Early Retirement Congratulations

Early Retirement Congratulations

This morning I got great news that a very close friend of mine just put in his retirement resignation at the ripe age of 42. My friend Berny and I have worked together for many years across multiple companies and Berny was actually the first person to somehow come across my blog many many years ago and find out my secret identity.

He kept it to himself but eventually revealed to me that he knew my secret and had been following my blog. We shared a mutual interest in investing and personal finance and were able to freely bounce ideas off each other, share information, and have friendly competitions with our portfolio size and performance. I can’t tell you how invaluable it is to have someone that shares similar ideas and goals that you can have conversations with about money.

Now 14 years after outing me, Berny has decided showing up to work each day is not the best use of his time anymore. He can make that decision without any affect on his or his family of five’s well being. That is so awesome and so powerful.

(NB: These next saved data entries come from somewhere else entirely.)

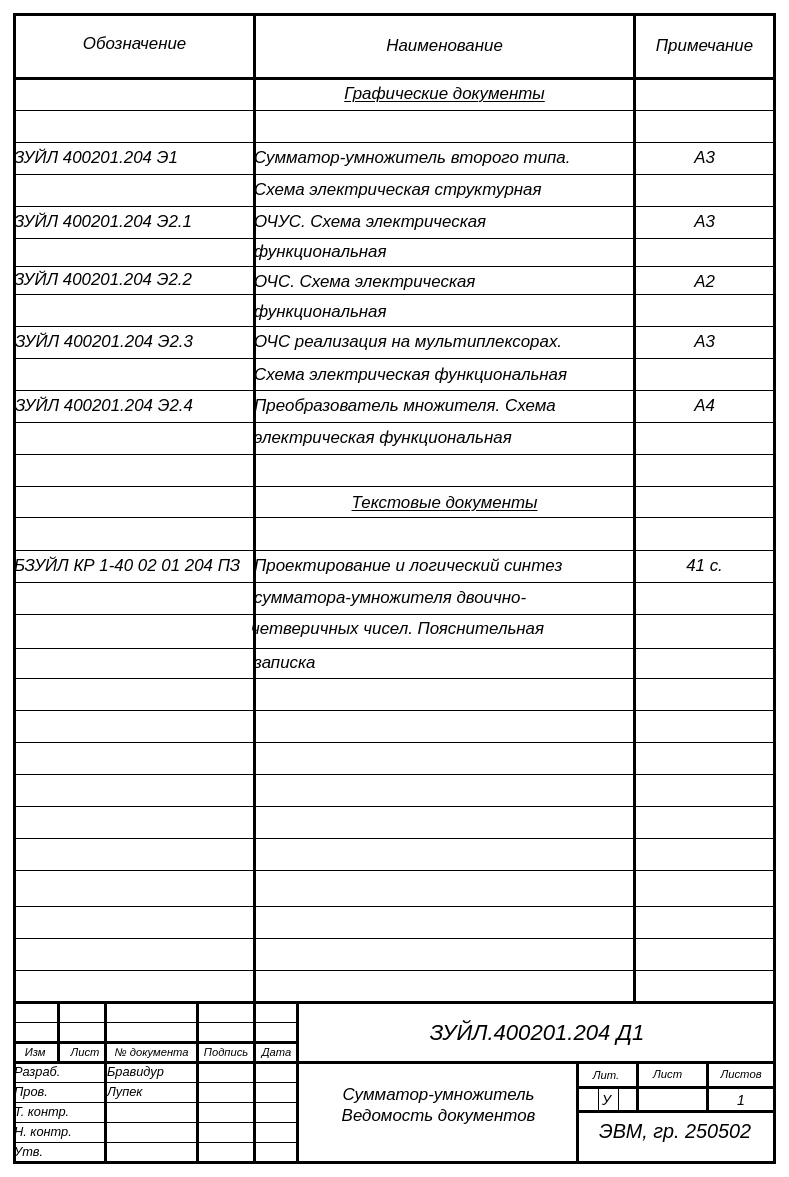
<!DOCTYPE html>
<html lang="ru">
<head>
<meta charset="utf-8">
<title>Ведомость документов</title>
<style>
:root { --ink: #000; --paper: #fff; --thick: 3px solid var(--ink); --thin: 1px solid var(--ink); }
* { box-sizing: border-box; margin: 0; padding: 0; }
body { width: 789px; height: 1177px; overflow: hidden; padding: 13px; background: var(--paper); color: var(--ink); font: italic 16.9px/20px "Liberation Sans", Arial, sans-serif; }
.sheet { width: 763px; height: 1151px; border: var(--thick); white-space: nowrap; }

.register { display: grid; }
.row { display: grid; grid-template-columns: 240px 380px 137px; height: var(--h, 32px); border-bottom: var(--thin); }
.row > * { display: flex; align-items: center; }
.row > :not(:last-child) { border-right: var(--thick); }
.row span { position: relative; top: var(--dy, -1px); left: -2px; }
.row > :last-child, .row .section, .head > * { justify-content: center; }
.row > :last-child span, .row .section span, .head span { left: 0; }
.section span { text-decoration: underline; text-underline-offset: 2px; text-decoration-thickness: 1px; }
.head { height: 64px; border-bottom: var(--thick); }
.row.last { border-bottom: var(--thick); }
.up { --dy: -3px; }
.level { --dy: 0px; }
.down { --dy: 1px; }

.stamp { display: grid; grid-template-columns: 283px 474px; height: 157px; }
.signatures { border-right: var(--thick); }
.line { display: grid; grid-template-columns: 44px 47px 92px 57px 40px; height: var(--h, 20px); border-bottom: var(--thin); }
.line.people { grid-template-columns: 91px 92px 57px 40px; font-size: 12.8px; line-height: 17px; }
.line.people.top { line-height: 16px; }
.line.strong { border-bottom: var(--thick); }
.line.end { border-bottom: 0; }
.line > :not(:last-child) { border-right: var(--thick); }
.line.people span { position: relative; left: -2px; }
.line.people div + div span { left: 0; }
.captions { font-size: 11.2px; line-height: 17px; text-align: center; }
.captions .change { padding-right: 3px; }
.captions .wide { padding-left: 6px; }
.captions .date { padding-left: 1px; }
.main { display: grid; grid-template-rows: 60px 97px; }
.code { display: grid; place-content: center; border-bottom: var(--thick); font-size: 22.1px; padding-left: 2px; }
.lower { display: grid; grid-template-columns: 280px 194px; }
.subject { display: grid; place-content: center; text-align: center; line-height: 21px; border-right: var(--thick); padding: 0 0 16px 2px; }
.sheets { display: grid; grid-template-columns: 60px 70px 64px; grid-template-rows: 25px 24px 48px; text-align: center; }
.sheets > div { border-bottom: var(--thick); border-right: var(--thick); }
.sheets > .edge { border-right: 0; }
.sheets > .label { font-size: 11.3px; line-height: 21px; }
.sheets > .label.first { padding: 1px 3px 0 0; }
.sheets > .label.mid { padding-right: 10px; }
.sheets > .value { font-size: 14px; line-height: 23px; }
.letter { display: grid; grid-template-columns: 20px 20px 17px; }
.letter span { border-right: var(--thin); padding-right: 4px; }
.letter span:last-child { border: 0; }
.sheets > .group { grid-column: 1 / 4; border: 0; font-size: 19.8px; line-height: 36px; padding-right: 2px; }
</style>
</head>
<body>
<main class="sheet">
  <section class="register">
    <div class="row head"><div class="up"><span>Обозначение</span></div><div><span>Наименование</span></div><div><span>Примечание</span></div></div>
    <div class="row" style="--h:31px"><div></div><div class="section"><span>Графические документы</span></div><div></div></div>
    <div class="row"><div></div><div></div><div></div></div>
    <div class="row"><div><span>ЗУЙЛ 400201.204 Э1</span></div><div><span>Сумматор-умножитель второго типа.</span></div><div><span>А3</span></div></div>
    <div class="row"><div></div><div><span>Схема электрическая структурная</span></div><div></div></div>
    <div class="row"><div><span>ЗУЙЛ 400201.204 Э2.1</span></div><div><span>ОЧУС. Схема электрическая</span></div><div><span>А3</span></div></div>
    <div class="row" style="--h:28px"><div></div><div><span>функциональная</span></div><div></div></div>
    <div class="row" style="--h:28px"><div><span>ЗУЙЛ 400201.204 Э2.2</span></div><div class="down"><span>ОЧС. Схема электрическая</span></div><div class="down"><span>А2</span></div></div>
    <div class="row"><div></div><div class="down"><span>функциональная</span></div><div></div></div>
    <div class="row"><div><span style="left:-1px">ЗУЙЛ 400201.204 Э2.3</span></div><div><span>ОЧС реализация на мультиплексорах.</span></div><div><span>А3</span></div></div>
    <div class="row"><div></div><div class="level"><span>Схема электрическая функциональная</span></div><div></div></div>
    <div class="row"><div><span style="left:-1px">ЗУЙЛ 400201.204 Э2.4</span></div><div><span>Преобразователь множителя. Схема</span></div><div><span>А4</span></div></div>
    <div class="row"><div></div><div><span>электрическая функциональная</span></div><div></div></div>
    <div class="row"><div></div><div></div><div></div></div>
    <div class="row" style="--h:31px"><div></div><div class="section down"><span>Текстовые документы</span></div><div></div></div>
    <div class="row" style="--h:33px"><div></div><div></div><div></div></div>
    <div class="row"><div><span>БЗУЙЛ КР 1-40 02 01 204 ПЗ</span></div><div><span>Проектирование и логический синтез</span></div><div><span>41 с.</span></div></div>
    <div class="row"><div></div><div><span>сумматора-умножителя двоично-</span></div><div></div></div>
    <div class="row" style="--h:34px"><div></div><div class="up"><span style="left:-5px">четверичных чисел. Пояснительная</span></div><div></div></div>
    <div class="row" style="--h:30px"><div></div><div><span>записка</span></div><div></div></div>
    <div class="row"><div></div><div></div><div></div></div>
    <div class="row"><div></div><div></div><div></div></div>
    <div class="row"><div></div><div></div><div></div></div>
    <div class="row"><div></div><div></div><div></div></div>
    <div class="row"><div></div><div></div><div></div></div>
    <div class="row"><div></div><div></div><div></div></div>
    <div class="row" style="--h:36px"><div></div><div></div><div></div></div>
    <div class="row"><div></div><div></div><div></div></div>
    <div class="row"><div></div><div></div><div></div></div>
    <div class="row last" style="--h:33px"><div></div><div></div><div></div></div>
  </section>

  <section class="stamp">
    <div class="signatures">
      <div class="line" style="--h:19px"><div></div><div></div><div></div><div></div><div></div></div>
      <div class="line strong" style="--h:21px"><div></div><div></div><div></div><div></div><div></div></div>
      <div class="line strong captions"><div class="change">Изм</div><div class="wide">Лист</div><div>№ документа</div><div>Подпись</div><div class="date">Дата</div></div>
      <div class="line people top" style="--h:19px"><div><span>Разраб.</span></div><div><span>Бравидур</span></div><div></div><div></div></div>
      <div class="line people"><div><span>Пров.</span></div><div><span>Лупек</span></div><div></div><div></div></div>
      <div class="line people"><div><span>Т. контр.</span></div><div></div><div></div><div></div></div>
      <div class="line people"><div><span>Н. контр.</span></div><div></div><div></div><div></div></div>
      <div class="line people end" style="--h:18px"><div><span>Утв.</span></div><div></div><div></div><div></div></div>
    </div>
    <div class="main">
      <div class="code">ЗУЙЛ.400201.204 Д1</div>
      <div class="lower">
        <div class="subject"><p>Сумматор-умножитель</p><p>Ведомость документов</p></div>
        <div class="sheets">
          <div class="label first">Лит.</div><div class="label mid">Лист</div><div class="label edge">Листов</div>
          <div class="value letter"><span></span><span>У</span><span></span></div><div class="value"></div><div class="value edge">1</div>
          <div class="group">ЭВМ, гр. 250502</div>
        </div>
      </div>
    </div>
  </section>
</main>
</body>
</html>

How did Berny get to this point in his life? By doing the exact same thing I’ve done. Living below his means, investing his money, and letting time work its magic. What’s crazy or not crazy is we have another close friend that we talk about money with who we also worked with 15 years ago and all 3 of us are financially independent and Berny is the oldest one at 42. I’m 41 and our 3rd friend is in his 30s and all of us have portfolios within 10% of each other. We all invested in different investments, we all saved at different rates, we all lived below our means in different ways, and yet none of us were able to drastically change the outcome of compounding and time.Until the invention of NFTs

Part of the reason I started this blog was to document the simple process of how I became financially independent at a relatively young age and how straightforward and simple that was and for the most part I think I have accomplished that. This would be a tool for my children or close friends to see that yes it can be done and here is how he did it. I think the story of 2 of my closest friends being able to achieve the exact same results over the exact same time frame all with loads of different variables to me gives even more credence to the fact that anyone can do this by following these same simple steps.

I think it also is eye opening for me to look at all of the other people who we worked with some of whom even understood the power of saving and investing and how they for some reason fell off the wagon, whether it was fear during a crash of 08-09 or the decision to spend the money on something else they needed and how many of them will never retire early or have the financial peace of mind that comes from FU money.

As with being successful in anything in life – it’s not so much about making the perfect best timed decision and hitting it big. It’s about making the pretty good decision and making that same same decision every day over many years that you see the absolute mind boggling power of compound improvement. Consistency of doing the same simple boring relatively easy minimal short term impact thing every single day is the secret sauce and to me you will only have the discipline to stick with it if you have a long term goal or vision for your future.

To me that has always been being able to spend as much quality time with my wife and children as possible while they are growing up. Being able to predict my future of being 80 years old and looking back on my life it was so obvious to me that looking back on my life and being given the decision between driving a fancier car or spending summers off with my kids traveling the country/world would be a laughable decision. So it was so easy for me to drive a POS Japanese economy shit box and thank goodness it was unique enough for my friend to recognize it on my blog and out me.

To Berny I am so happy for you and thanks for everything you have done to speed up my financial journey. Now enjoy your time with your family and Go F*ck Yourself! **